Even though this plugin does not list compatibility up to 3.7, we feel this might be an oversight as the author has made updates as recently as a few months ago. The only issue we encountered with this plugin was “core file check”, which we can use a number of the plugins above to do the same check.
For a plugin that actually comes with WordPress, (1 of only 2), you might be surprised how many people don’t ever turn this plugin on. Let’s review shall we:
COMMENT SPAM BAD
Akismet is good. Enable and get an Akismet key. It is such a simple plugin that you will likely never know it is there. But trust me, if you have a blog that becomes busy this one plugin will make your life a hundred times better.
Additional Plugins that we recommend:
Old Core Files: http://wordpress.org/plugins/old-core-files/
If you are using an older version of WordPress, well upgrade. But if for some reason you cannot do that then make sure you at least check your core files once in a while. This will check your core files and compare them to the WordPress Repository to find files you no longer need. Really though, upgrade if at all possible.
W3 Total Cache: http://wordpress.org/plugins/w3-total-cache/
Caching plugins can prove to be quite useful and sometimes quite problematic to beginners. W3 Total Cache has been around for some time as far as caching plugins go, but many feel that it has become the “old horse” and should be put out to pasture.
But this plugin works. It works well and it is still trusted by many other people, including many WordPress specific hosting companies. This plugin does take a little getting used to and it may do more harm then good, usually in shared host environments. If your using higher end servers or VPS solutions consider this plugin for caching your site as it offers greater flexibility and control over your system.
WP Content Copy Protection: http://wordpress.org/plugins/wp-content-copy-protection/

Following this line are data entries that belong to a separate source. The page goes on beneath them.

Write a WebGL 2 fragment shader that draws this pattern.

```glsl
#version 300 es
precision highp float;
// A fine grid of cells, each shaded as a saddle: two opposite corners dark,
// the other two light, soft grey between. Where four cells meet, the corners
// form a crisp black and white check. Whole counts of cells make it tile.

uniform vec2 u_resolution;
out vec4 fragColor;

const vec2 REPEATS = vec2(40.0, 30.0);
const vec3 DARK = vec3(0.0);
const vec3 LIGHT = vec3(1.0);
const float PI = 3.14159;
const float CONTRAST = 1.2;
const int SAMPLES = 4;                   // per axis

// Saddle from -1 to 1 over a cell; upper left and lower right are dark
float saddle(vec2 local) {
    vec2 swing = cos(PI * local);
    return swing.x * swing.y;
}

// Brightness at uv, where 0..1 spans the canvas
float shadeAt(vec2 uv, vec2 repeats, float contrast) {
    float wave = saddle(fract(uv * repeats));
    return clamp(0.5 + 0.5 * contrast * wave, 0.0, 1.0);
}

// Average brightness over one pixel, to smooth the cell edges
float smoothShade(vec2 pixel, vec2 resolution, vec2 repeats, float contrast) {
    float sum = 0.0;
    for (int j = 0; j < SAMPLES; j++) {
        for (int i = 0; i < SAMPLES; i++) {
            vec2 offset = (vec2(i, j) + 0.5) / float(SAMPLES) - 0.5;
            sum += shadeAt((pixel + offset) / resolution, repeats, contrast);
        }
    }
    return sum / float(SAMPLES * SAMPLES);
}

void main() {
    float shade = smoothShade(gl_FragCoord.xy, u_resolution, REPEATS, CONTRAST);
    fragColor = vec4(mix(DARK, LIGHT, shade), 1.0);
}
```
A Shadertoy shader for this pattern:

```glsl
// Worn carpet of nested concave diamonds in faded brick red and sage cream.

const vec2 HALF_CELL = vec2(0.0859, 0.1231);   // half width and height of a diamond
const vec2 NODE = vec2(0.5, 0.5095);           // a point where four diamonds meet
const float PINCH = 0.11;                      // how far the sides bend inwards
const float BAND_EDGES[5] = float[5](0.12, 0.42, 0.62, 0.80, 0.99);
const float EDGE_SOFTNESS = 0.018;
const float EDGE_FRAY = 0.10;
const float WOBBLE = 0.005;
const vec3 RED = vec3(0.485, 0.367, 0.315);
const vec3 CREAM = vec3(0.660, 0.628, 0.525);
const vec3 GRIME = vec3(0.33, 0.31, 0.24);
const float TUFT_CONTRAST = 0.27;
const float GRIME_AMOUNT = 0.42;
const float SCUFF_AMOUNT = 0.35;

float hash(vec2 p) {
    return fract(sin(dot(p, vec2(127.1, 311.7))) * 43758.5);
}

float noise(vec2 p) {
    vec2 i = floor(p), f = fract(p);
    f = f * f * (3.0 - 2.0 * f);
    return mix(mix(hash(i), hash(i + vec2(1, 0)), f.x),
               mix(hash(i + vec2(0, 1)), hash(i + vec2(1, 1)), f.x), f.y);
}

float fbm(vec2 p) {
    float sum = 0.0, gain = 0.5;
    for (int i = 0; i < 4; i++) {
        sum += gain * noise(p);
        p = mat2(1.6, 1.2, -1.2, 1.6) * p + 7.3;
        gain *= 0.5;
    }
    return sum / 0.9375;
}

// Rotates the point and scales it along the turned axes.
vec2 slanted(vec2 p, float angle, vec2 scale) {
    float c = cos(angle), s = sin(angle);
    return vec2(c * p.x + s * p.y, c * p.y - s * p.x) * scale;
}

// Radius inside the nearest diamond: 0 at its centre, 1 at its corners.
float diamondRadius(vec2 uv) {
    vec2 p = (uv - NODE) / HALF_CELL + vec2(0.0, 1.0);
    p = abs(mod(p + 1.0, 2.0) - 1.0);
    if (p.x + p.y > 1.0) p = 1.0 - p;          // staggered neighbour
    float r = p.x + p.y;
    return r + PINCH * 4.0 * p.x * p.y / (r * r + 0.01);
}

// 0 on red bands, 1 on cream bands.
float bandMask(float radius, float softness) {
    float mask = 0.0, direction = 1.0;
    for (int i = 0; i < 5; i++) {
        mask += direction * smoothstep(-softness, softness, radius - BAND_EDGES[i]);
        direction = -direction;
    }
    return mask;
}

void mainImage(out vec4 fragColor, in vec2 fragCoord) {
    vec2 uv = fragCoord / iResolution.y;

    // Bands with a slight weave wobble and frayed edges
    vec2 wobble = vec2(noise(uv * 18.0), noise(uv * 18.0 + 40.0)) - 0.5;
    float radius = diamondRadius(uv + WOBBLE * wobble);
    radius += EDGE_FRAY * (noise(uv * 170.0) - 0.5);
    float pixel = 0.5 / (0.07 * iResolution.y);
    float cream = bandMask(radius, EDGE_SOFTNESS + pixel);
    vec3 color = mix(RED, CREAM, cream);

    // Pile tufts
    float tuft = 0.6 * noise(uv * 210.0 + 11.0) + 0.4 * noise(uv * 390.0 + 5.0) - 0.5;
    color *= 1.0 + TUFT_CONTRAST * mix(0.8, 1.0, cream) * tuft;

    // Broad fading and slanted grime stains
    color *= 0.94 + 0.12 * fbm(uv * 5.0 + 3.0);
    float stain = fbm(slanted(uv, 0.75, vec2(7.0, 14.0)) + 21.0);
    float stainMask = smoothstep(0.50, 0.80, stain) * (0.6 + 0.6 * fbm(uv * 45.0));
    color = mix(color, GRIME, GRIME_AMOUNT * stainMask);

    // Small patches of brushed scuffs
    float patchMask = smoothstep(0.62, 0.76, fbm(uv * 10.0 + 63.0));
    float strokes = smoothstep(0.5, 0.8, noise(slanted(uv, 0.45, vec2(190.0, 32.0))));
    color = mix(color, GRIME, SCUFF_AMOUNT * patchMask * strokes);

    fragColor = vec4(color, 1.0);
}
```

When many people think of security they worry about someone attacking and hacking into their sites. They often completely forget about “content theft”. The single plugin can go a long way to avoid content theft issues by disabling the browsers ability to copy and paste from the site itself. (does not prevent copying the link). Additionally this plugin disables mouse copy, keyboard shortcuts, and image hotlinking issues.
For more plugins that we recommend check out the Plugin Of The Week section.
This has not been an exhaustive list by any means but are some of our favorite go to security utilities. We also recommend testing any plugins that you are going to install on a separate test site before using on a live production site. We understand this can be a lot of extra work but the effort is well rewarded when you save hours fixing a blog that didn’t upgrade properly or when cleaning out extra plugins.
The security of your blogs is important. Your blog security affects your content, your time involved with upkeep and in many cases your potential livelihood. Take your blog security seriously and learn how different plugins will affect your overall security. The more you understand what can and will happen the better prepared you will be to keep your head when it does.